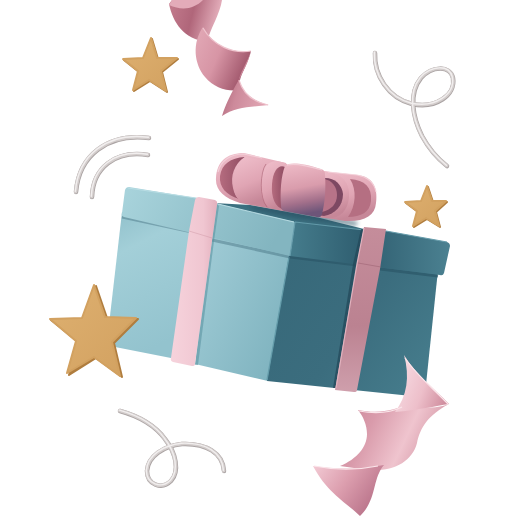
<!DOCTYPE html>
<html lang="en">
<head>
<meta charset="utf-8">
<title>Gift box with confetti</title>
<style>
:root {
  --paper: #ffffff;
  --gold: #d2a160;
  --gold-edge: #b07d3e;
  --gold-light: #deb070;
  --wire: #d3cdcc;
  --wire-shade: #aaa3a3;
  --wire-light: #f1eeee;
  --teal-light: #a3cfd8;
  --teal-mid: #7fb3bf;
  --teal-edge: #b9dde4;
  --teal-deep: #2c5768;
  --pink-light: #f6d3dc;
  --pink-shine: #f5d4dc;
  --pink-dark: #a85f72;
  --plum: #7d4862;
}
html, body { margin: 0; background: var(--paper); overflow: hidden; }
svg { display: block; width: 516px; height: 516px; }
.star-side { fill: var(--gold-edge); stroke: var(--gold-edge); stroke-width: 2; stroke-linejoin: round; }
.star-face { fill: url(#gold); stroke: var(--gold); stroke-width: 2; stroke-linejoin: round; }
.wire { fill: none; stroke-linecap: round; stroke-linejoin: round; }
.wire-base { stroke: var(--wire-shade); stroke-width: 4.5; }
.wire-body { stroke: var(--wire); stroke-width: 3.6; }
.wire-shine { stroke: var(--wire-light); stroke-width: 1.4; }
</style>
</head>
<body>
<svg viewBox="0 0 516 516" role="img" aria-label="Teal gift box with a pink bow, stars, streamers and curls">
  <defs>
    <linearGradient id="gold" x1="0" y1="0" x2="1" y2="1">
      <stop offset="0" stop-color="var(--gold-light)"/><stop offset="1" stop-color="var(--gold)"/>
    </linearGradient>
    <linearGradient id="left-body" x1="0" y1="0" x2="0.3" y2="1">
      <stop offset="0" stop-color="#8fbfca"/><stop offset="0.3" stop-color="var(--teal-light)"/><stop offset="1" stop-color="#93c3ce"/>
    </linearGradient>
    <linearGradient id="left-front" x1="0" y1="0" x2="1" y2="0.7">
      <stop offset="0" stop-color="#a3ced8"/><stop offset="1" stop-color="var(--teal-mid)"/>
    </linearGradient>
    <linearGradient id="left-lid" x1="0" y1="0" x2="1" y2="0.2">
      <stop offset="0" stop-color="#a9d4dc"/><stop offset="1" stop-color="#83b5c0"/>
    </linearGradient>
    <linearGradient id="right-body" x1="0" y1="0" x2="1" y2="0.6">
      <stop offset="0" stop-color="#376879"/><stop offset="0.6" stop-color="#3b6d7e"/><stop offset="1" stop-color="#447a8a"/>
    </linearGradient>
    <linearGradient id="right-lid" x1="0" y1="0" x2="1" y2="0">
      <stop offset="0" stop-color="#457c8c"/><stop offset="0.45" stop-color="#2f5e70"/><stop offset="1" stop-color="#4b8191"/>
    </linearGradient>
    <linearGradient id="band-left" x1="0" y1="0" x2="1" y2="0">
      <stop offset="0" stop-color="var(--pink-light)"/><stop offset="0.7" stop-color="#f0c6d1"/><stop offset="1" stop-color="#e3b0bd"/>
    </linearGradient>
    <linearGradient id="band-right" x1="0" y1="0" x2="0" y2="1">
      <stop offset="0" stop-color="#c58d9b"/><stop offset="0.6" stop-color="#bb8291"/><stop offset="1" stop-color="#cf9fac"/>
    </linearGradient>
    <linearGradient id="loop" x1="0" y1="0" x2="0.3" y2="1">
      <stop offset="0" stop-color="#f0c0cc"/><stop offset="0.6" stop-color="#e0a5b4"/><stop offset="1" stop-color="#c68798"/>
    </linearGradient>
    <linearGradient id="loop-inside" x1="0" y1="0" x2="1" y2="0">
      <stop offset="0" stop-color="#b56c7f"/><stop offset="1" stop-color="#8f4c62"/>
    </linearGradient>
    <linearGradient id="knot" x1="0" y1="0" x2="0.15" y2="1">
      <stop offset="0" stop-color="#efbcc8"/><stop offset="0.5" stop-color="#d99cac"/><stop offset="0.78" stop-color="#a3708b"/><stop offset="1" stop-color="#6d5579"/>
    </linearGradient>
    <linearGradient id="streamer-a" x1="0" y1="0.2" x2="1" y2="0.4">
      <stop offset="0" stop-color="#c27a8c"/><stop offset="0.45" stop-color="#b0667a"/><stop offset="1" stop-color="#eab7c3"/>
    </linearGradient>
    <linearGradient id="streamer-b" x1="0" y1="0" x2="1" y2="0.5">
      <stop offset="0" stop-color="#e3aab7"/><stop offset="0.5" stop-color="#d795a5"/><stop offset="1" stop-color="#a0566b"/>
    </linearGradient>
    <linearGradient id="streamer-c" x1="0" y1="0" x2="1" y2="0.4">
      <stop offset="0" stop-color="#a0566b"/><stop offset="0.5" stop-color="#cd8a9b"/><stop offset="1" stop-color="#dfa3b1"/>
    </linearGradient>
    <linearGradient id="streamer-d" x1="0" y1="0.3" x2="1" y2="0.7">
      <stop offset="0" stop-color="#f8dde4"/><stop offset="0.55" stop-color="#edbfca"/><stop offset="1" stop-color="#cf8c9d"/>
    </linearGradient>
    <linearGradient id="streamer-e" x1="0" y1="0" x2="1" y2="0.3">
      <stop offset="0" stop-color="#c98396"/><stop offset="0.35" stop-color="#d99bab"/><stop offset="0.7" stop-color="#efc4ce"/><stop offset="1" stop-color="#d497a6"/>
    </linearGradient>
    <linearGradient id="streamer-f" x1="0" y1="0" x2="1" y2="0.5">
      <stop offset="0" stop-color="#f3cbd5"/><stop offset="0.5" stop-color="#dc9eae"/><stop offset="1" stop-color="#b9738a"/>
    </linearGradient>
    <filter id="soft" x="-30%" y="-60%" width="160%" height="220%"><feGaussianBlur stdDeviation="2"/></filter>
    <g id="wires">
      <path d="M375 53C374 75 388 98 412 104C436 109 456 95 453 78C450 65 432 66 421 78C408 94 413 118 422 136C429 149 438 159 447 166"/>
      <path d="M120 411C138 416 154 424 165 439C176 453 180 471 171 481C162 490 147 485 147 471C148 456 164 446 182 444C206 443 223 453 224 471"/>
      <path d="M76 192C79 156 107 133 149 138"/>
      <path d="M92 197C93 168 115 150 148 155"/>
    </g>
  </defs>

  <g id="streamer-top">
    <path fill="url(#streamer-a)" d="M169 4C173 23 184 39 207 42C211 27 220 14 222 0H172Z"/>
    <path fill="#e3abb9" d="M172 0H203C194 9 182 11 169 5Z"/>
    <path fill="url(#streamer-b)" d="M203 27C192 43 194 64 205 77C214 88 228 92 240 90C237 78 247 67 251 51C233 54 213 46 203 27Z"/>
    <path fill="url(#streamer-c)" d="M251 51C246 73 230 90 222 116C235 107 250 107 269 105C253 101 242 93 239 79C242 69 248 61 251 51Z"/>
    <path fill="none" stroke="#efc4ce" stroke-width="1.2" d="M203 28C213 46 233 54 251 51M239 80C243 94 254 102 268 105"/>
  </g>

  <g id="star-top-left">
    <path class="star-side" d="M152 39L158 59L178 59L162 72L167 92L150 81L134 91L139 72L124 60L144 59Z"/>
    <path class="star-face" d="M151 38L157 58L177 58L161 71L166 91L149 80L133 90L138 71L123 59L143 58Z"/>
  </g>
  <g id="star-right">
    <path class="star-side" d="M428 187L433 202L447 202L436 212L440 227L427 219L414 227L418 212L406 203L422 202Z"/>
    <path class="star-face" d="M427 186L432 201L446 201L435 211L439 226L426 218L413 226L417 211L405 202L421 201Z"/>
  </g>

  <g id="curls" class="wire">
    <use href="#wires" class="wire-base"/>
    <use href="#wires" class="wire-body" transform="translate(-.3 -.4)"/>
    <use href="#wires" class="wire-shine" transform="translate(-.6 -.8)"/>
  </g>

  <g id="gift-box">
    <g id="box-body">
      <path fill="url(#left-body)" d="M122 212L192 226L176 359L110 346Q107 345 107 342Z"/>
      <path fill="url(#left-front)" d="M210 232L291 252L268 381L195 364Z"/>
      <path fill="url(#right-body)" d="M290 250L438 270L425 394Q424 397 421 397L267 381Z"/>
      <path fill="none" stroke="#659dab" stroke-width="1.3" d="M289 257L267 380"/>
    </g>
    <g id="lid-shadow" fill="none" stroke="var(--teal-deep)" stroke-width="3">
      <path opacity=".35" d="M122 217L192 232M212 240L290 257"/>
      <path opacity=".7" d="M290 257L357 265M380 269L438 276"/>
    </g>
    <g id="box-lid">
      <path fill="#3c7080" d="M214 203L250 205L320 218L364 229L364 232L295 224Z"/>
      <path fill="url(#left-lid)" d="M129 187L196 198L218 204L295 222L290 256L124 217Q121 216 122 213L125 190Q126 187 129 187Z"/>
      <path fill="url(#right-lid)" d="M295 222L364 230L386 231L447 242Q450 243 450 246L444 273Q443 276 440 275L290 256Z"/>
      <path fill="none" stroke="var(--teal-edge)" stroke-width="1.2" d="M128 188L196 198L218 204L294 222"/>
      <path fill="none" stroke="#679dac" stroke-width="1.2" d="M295 222L364 230L386 231L447 242M295 222L290 256"/>
    </g>
    <g id="ribbon-bands">
      <path fill="#538b9a" opacity=".5" d="M217 204L219 206L214 241L198 365L195 365Z"/>
      <path fill="url(#band-left)" d="M199 197L215 200Q218 201 217 205L212 241L195 364Q195 366 192 366L173 362Q170 361 171 358L189 231L195 200Q196 197 199 197Z"/>
      <path fill="none" stroke="#c98f9e" opacity=".4" d="M189 231L212 238"/>
      <path fill="#224657" opacity=".7" d="M364 229L356 264L336 388L333 388L353 264L361 229Z"/>
      <path fill="url(#band-right)" d="M364 227L386 229L380 269L357 390Q357 392 354 392L335 390L357 264Z"/>
      <path fill="none" stroke="#e2b2be" stroke-width="1.2" d="M364 228L357 264L336 388"/>
      <path fill="none" stroke="#975f6f" opacity=".5" d="M358 263L381 267"/>
    </g>
    <path id="bow-shadow" fill="#274d60" opacity=".6" filter="url(#soft)" d="M246 205L290 208L358 222L356 226L300 219L255 210Z"/>
    <g id="bow">
      <g id="loop-left">
        <path fill="url(#loop)" d="M216 178C217 162 226 153 244 153L286 163L284 211L240 203C224 198 215 190 216 178Z"/>
        <path fill="url(#loop-inside)" d="M220 176C222 164 230 158 245 157C234 164 230 176 233 188C234 193 236 197 239 199C226 195 219 187 220 176Z"/>
        <path fill="url(#loop)" d="M245 157L269 162C260 172 259 194 267 207L240 201C231 194 229 167 245 157Z"/>
      </g>
      <g id="loop-left-inner">
        <path fill="url(#loop)" d="M287 164C273 157 262 163 261 180C260 195 263 205 270 208L285 211Z"/>
        <path fill="url(#loop-inside)" d="M285 167C279 164 273 170 272 184C271 198 275 207 284 210Z"/>
        <path fill="none" stroke="var(--pink-dark)" opacity=".6" d="M266 164C260 172 259 198 267 207"/>
      </g>
      <g id="loop-right">
        <path fill="url(#loop)" d="M322 171L358 175C372 177 378 186 376 203C375 216 364 222 345 221L314 216Z"/>
        <path fill="#b56f82" d="M350 179C365 180 372 187 371 201C370 212 361 217 348 217C356 206 357 190 350 179Z"/>
        <path fill="url(#loop)" d="M322 171C340 172 350 181 349 197C348 211 339 220 325 218L314 216Z"/>
        <path fill="var(--plum)" d="M323 178C334 177 342 184 343 194C343 206 335 214 324 216L317 215Z"/>
        <path fill="#b77388" d="M324 179C332 180 337 187 337 195C337 204 331 210 322 212Z"/>
      </g>
      <path id="bow-knot" fill="url(#knot)" d="M285 166C289 162 302 163 321 169Q325 170 325 174C326 188 325 202 322 214Q321 218 317 217L284 211Q281 210 281 206C280 192 281 176 285 166Z"/>
      <path fill="none" stroke="var(--pink-shine)" stroke-width="1.2" opacity=".85" d="M287 165C295 163 309 166 322 170M218 172C221 160 231 154 244 154L262 158M328 172L357 175C368 177 374 182 376 192"/>
    </g>
  </g>

  <g id="star-left">
    <path class="star-side" d="M96 286L107 318L138 319L114 343L122 377L96 358L69 375L78 342L51 320L84 319Z"/>
    <path class="star-face" d="M94 285L105 317L136 318L112 342L120 376L94 357L67 373L76 341L50 319L82 318Z"/>
  </g>

  <g id="streamer-bottom">
    <path fill="url(#streamer-e)" d="M358 410C378 414 396 411 409 402C422 409 436 409 449 404C428 415 420 428 417 443C412 462 393 472 368 470L340 466C357 459 367 447 367 434C367 425 363 416 358 410Z"/>
    <path fill="url(#streamer-d)" d="M404 355C416 375 434 388 449 404C436 406 418 410 395 412C407 396 410 377 404 355Z"/>
    <path fill="url(#streamer-f)" d="M313 466C333 469 358 470 384 465C372 479 377 500 360 516C346 502 328 494 313 466Z"/>
    <path fill="none" stroke="#fbe5ea" stroke-width="1.2" d="M359 411C376 414 390 413 402 407M314 466C334 470 358 470 378 466M405 358C417 376 434 389 448 404"/>
  </g>
</svg>
</body>
</html>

- Instructions for the task -
Write out the lines of the material above exactly, from its first line through the line that contains "url(#gold); stroke: var(--gold);", so that no picture appears in the copy.

- Response area -
<!DOCTYPE html>
<html lang="en">
<head>
<meta charset="utf-8">
<title>Gift box with confetti</title>
<style>
:root {
  --paper: #ffffff;
  --gold: #d2a160;
  --gold-edge: #b07d3e;
  --gold-light: #deb070;
  --wire: #d3cdcc;
  --wire-shade: #aaa3a3;
  --wire-light: #f1eeee;
  --teal-light: #a3cfd8;
  --teal-mid: #7fb3bf;
  --teal-edge: #b9dde4;
  --teal-deep: #2c5768;
  --pink-light: #f6d3dc;
  --pink-shine: #f5d4dc;
  --pink-dark: #a85f72;
  --plum: #7d4862;
}
html, body { margin: 0; background: var(--paper); overflow: hidden; }
svg { display: block; width: 516px; height: 516px; }
.star-side { fill: var(--gold-edge); stroke: var(--gold-edge); stroke-width: 2; stroke-linejoin: round; }
.star-face { fill: url(#gold); stroke: var(--gold); stroke-width: 2; stroke-linejoin: round; }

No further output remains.